Tonight marked the first all-college dinner party hosted in the Dunham Residential Dining Hall and boy, was it something. Despite being the most recent addition to the list of student residences, the Residential Colleges already boast the highest proportion of international students of any of the lodgings on campus. I live on the fourth floor with my roommate Emilio who is also an international student. Suffice it to say that Emilio’s resume abroad would make even the most seasoned traveler jealous: born in León, Mexico, he spent eight years studying at a boarding school in Germany (UWC, an institution that many other international Sooners claim as their alma mater) and has spent time in Italy, France, Belgium and–so it seems–practically everywhere else.
The majority of Floor 4 is also comprised of international students, so the dinner’s constituents were nothing if not a melting pot. I met students from around the world–Kazunori from Japan, Anna from Norway, Chenxin from China–all of whom shared stories and experiences from home and gave me entirely new points of view over a family-style plate of barbecue chicken. Afterwards, Emilio even showed me some of the basic steps of Bachata, a traditional style of dance in Hispanic culture and, while I’m not a pro by any means, I am considering going out for the Latin Dance Club next week.

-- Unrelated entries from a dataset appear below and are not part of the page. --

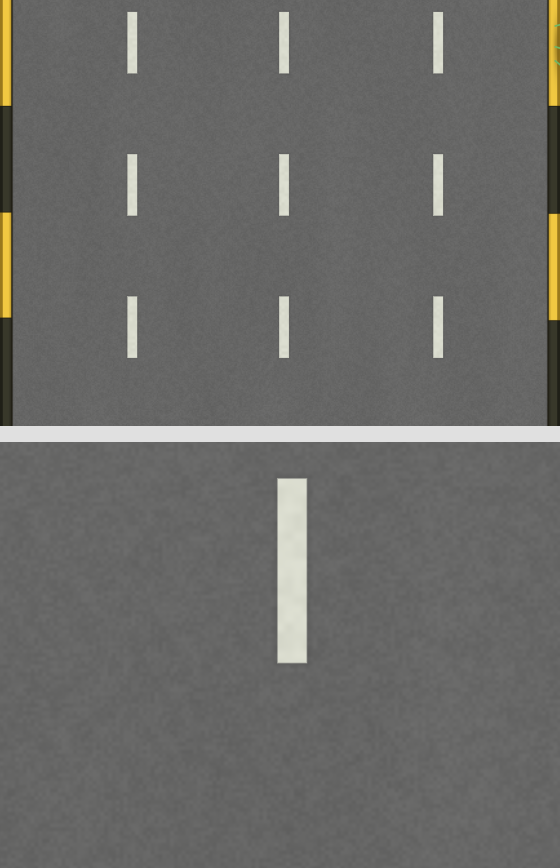
Top, the full canvas; bottom, a detail of the centre.
A Shadertoy shader for this pattern:

```glsl
// Top-down asphalt road with three columns of lane dashes between striped curbs.
// Lengths are fractions of the canvas height.

const vec3 ASPHALT = vec3(0.400, 0.400, 0.397);
const vec3 PAINT = vec3(0.850, 0.858, 0.805);
const vec3 CURB_YELLOW = vec3(0.945, 0.785, 0.255);
const vec3 CURB_GOLD = vec3(0.600, 0.470, 0.110);
const vec3 CURB_DARK = vec3(0.220, 0.218, 0.165);
const vec3 CURB_SHADE = vec3(0.120, 0.120, 0.090);
const vec3 OUTLINE = vec3(0.120, 0.110, 0.070);
const vec3 LEAF = vec3(0.430, 0.720, 0.400);

const vec2 DASH_COUNT = vec2(3.0, 3.0);
const vec2 DASH_FIRST = vec2(0.3106, 0.2320);
const vec2 DASH_STEP = vec2(0.3590, 0.3339);
const vec2 DASH_HALF = vec2(0.0115, 0.0722);
const float MIDDLE_SHIFT = -0.0028;

const float CURB_WIDTH = 0.0295;
const float OUTLINE_WIDTH = 0.0030;
const float BEVEL_WIDTH = 0.0065;
const vec2 BLOCK_LEFT = vec2(0.2485, 0.0050);   // length, offset
const vec2 BLOCK_RIGHT = vec2(0.2515, -0.0040);
const float BLOCK_COUNT = 4.0;

const float GRAIN_FINE = 330.0;
const float GRAIN_COARSE = 110.0;
const float GRAIN_STRENGTH = 0.050;
const float STREAK_STRENGTH = 0.014;

float hash(vec2 p) {
    return fract(sin(dot(p, vec2(12.9898, 78.233))) * 43758.5453);
}

float noise(vec2 p) {
    vec2 i = floor(p), f = fract(p);
    f = f * f * (3.0 - 2.0 * f);
    return mix(mix(hash(i), hash(i + vec2(1, 0)), f.x),
               mix(hash(i + vec2(0, 1)), hash(i + vec2(1, 1)), f.x), f.y);
}

float boxDistance(vec2 p, vec2 halfSize) {
    vec2 d = abs(p) - halfSize;
    return length(max(d, 0.0)) + min(max(d.x, d.y), 0.0);
}

float segmentDistance(vec2 p, vec2 a, vec2 b) {
    vec2 ab = b - a;
    return length(p - a - ab * clamp(dot(p - a, ab) / dot(ab, ab), 0.0, 1.0));
}

// Coverage of the inside of a distance field
float fill(float d, float soft) {
    return 1.0 - smoothstep(-soft, soft, d);
}

vec3 asphalt(vec2 p) {
    float grain = 0.65 * (noise(p * GRAIN_FINE) - 0.5)
                + 0.35 * (noise(p * GRAIN_COARSE + 17.0) - 0.5);
    float streak = noise(p * vec2(14.0, 3.0) + 5.0) - 0.5;
    return ASPHALT + grain * GRAIN_STRENGTH + streak * STREAK_STRENGTH;
}

float dashDistance(vec2 p) {
    vec2 cell = clamp(round((p - DASH_FIRST) / DASH_STEP), vec2(0.0), DASH_COUNT - 1.0);
    vec2 center = DASH_FIRST + cell * DASH_STEP;
    if (cell.x == 1.0) center.x += MIDDLE_SHIFT;
    return boxDistance(p - center, DASH_HALF);
}

// inset is the distance from the nearer side of the canvas
vec3 curb(float inset, float y, vec2 block, float soft) {
    float along = (y - block.y) / block.x;
    float index = clamp(floor(along), 0.0, BLOCK_COUNT - 1.0);
    float yellow = mod(index, 2.0);
    vec3 face = mix(CURB_DARK, CURB_YELLOW, yellow);
    vec3 shade = mix(CURB_SHADE, CURB_GOLD, yellow);
    vec3 col = mix(face, shade, fill(inset - BEVEL_WIDTH, soft));
    // Rounded inner shoulder
    col = mix(col, shade, 0.5 * smoothstep(0.019, 0.026, inset));
    // Joints between blocks and the inner outline
    float seam = clamp(round(along), 1.0, BLOCK_COUNT - 1.0);
    float joint = abs(along - seam) * block.x - 0.0012;
    col = mix(col, OUTLINE, 0.8 * fill(joint, soft));
    return mix(col, OUTLINE, fill(CURB_WIDTH - OUTLINE_WIDTH - inset, soft));
}

void mainImage(out vec4 fragColor, in vec2 fragCoord) {
    vec2 p = fragCoord / iResolution.y;
    float width = iResolution.x / iResolution.y;
    float soft = max(0.0009, 0.7 / iResolution.y);
    vec3 col = asphalt(p);

    // Lane dashes with a faint dark rim and worn paint
    float dash = dashDistance(p);
    col *= 1.0 - 0.07 * fill(dash - 0.003, 0.003);
    vec3 paint = PAINT + 0.04 * (noise(p * 140.0) - 0.5);
    col = mix(col, paint, fill(dash, soft));

    // Curbs, with a soft contact shadow on the road
    bool onRight = p.x > 0.5 * width;
    float inset = onRight ? width - p.x : p.x;
    col *= 1.0 - 0.12 * fill(inset - CURB_WIDTH - 0.002, 0.003);
    vec3 curbColor = curb(inset, p.y, onRight ? BLOCK_RIGHT : BLOCK_LEFT, soft);
    col = mix(col, curbColor, fill(inset - CURB_WIDTH, soft));

    // Stain and leaf tips over the upper right curb
    vec2 q = vec2(width - p.x, p.y);
    float stain = exp(-dot((q - vec2(0.006, 0.89)) / vec2(0.009, 0.06),
                           (q - vec2(0.006, 0.89)) / vec2(0.009, 0.06)));
    col = mix(col, CURB_GOLD * 0.8, 0.6 * stain);
    for (float i = 0.0; i < 3.0; i++) {
        vec2 tip = vec2(0.011, 0.857 + 0.033 * i + 0.016 * step(1.5, i));
        float blade = segmentDistance(q, tip, vec2(-0.004, tip.y - 0.012 + 0.008 * i));
        col = mix(col, LEAF, fill(blade - 0.002, soft));
    }

    fragColor = vec4(col, 1.0);
}
```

I’m sitting in a dorm room nearly six hours from my home in Kansas City and, for the first few weeks here, that thought had been weighing pretty heavily on my mind. I felt alienated, a state away from my family and two from my best friend. It’s hard to throw that same pity party for yourself when you’re sitting at a table full of students who are separated from their loved ones by an ocean or a continent. Suddenly, your six-hour drive home over break becomes enviable to the girl who’s staying in Norman over Christmas because the plane ticket home is too expensive. I don’t mean to end this post on a somber note because it shouldn’t. Meeting these international students has been a boon for this homesick freshman. Sure, getting Baked Bear with a guy from Sudan won’t change the distance to KCMO, but it helps everything seem smaller and makes home feel just a little closer to Norman.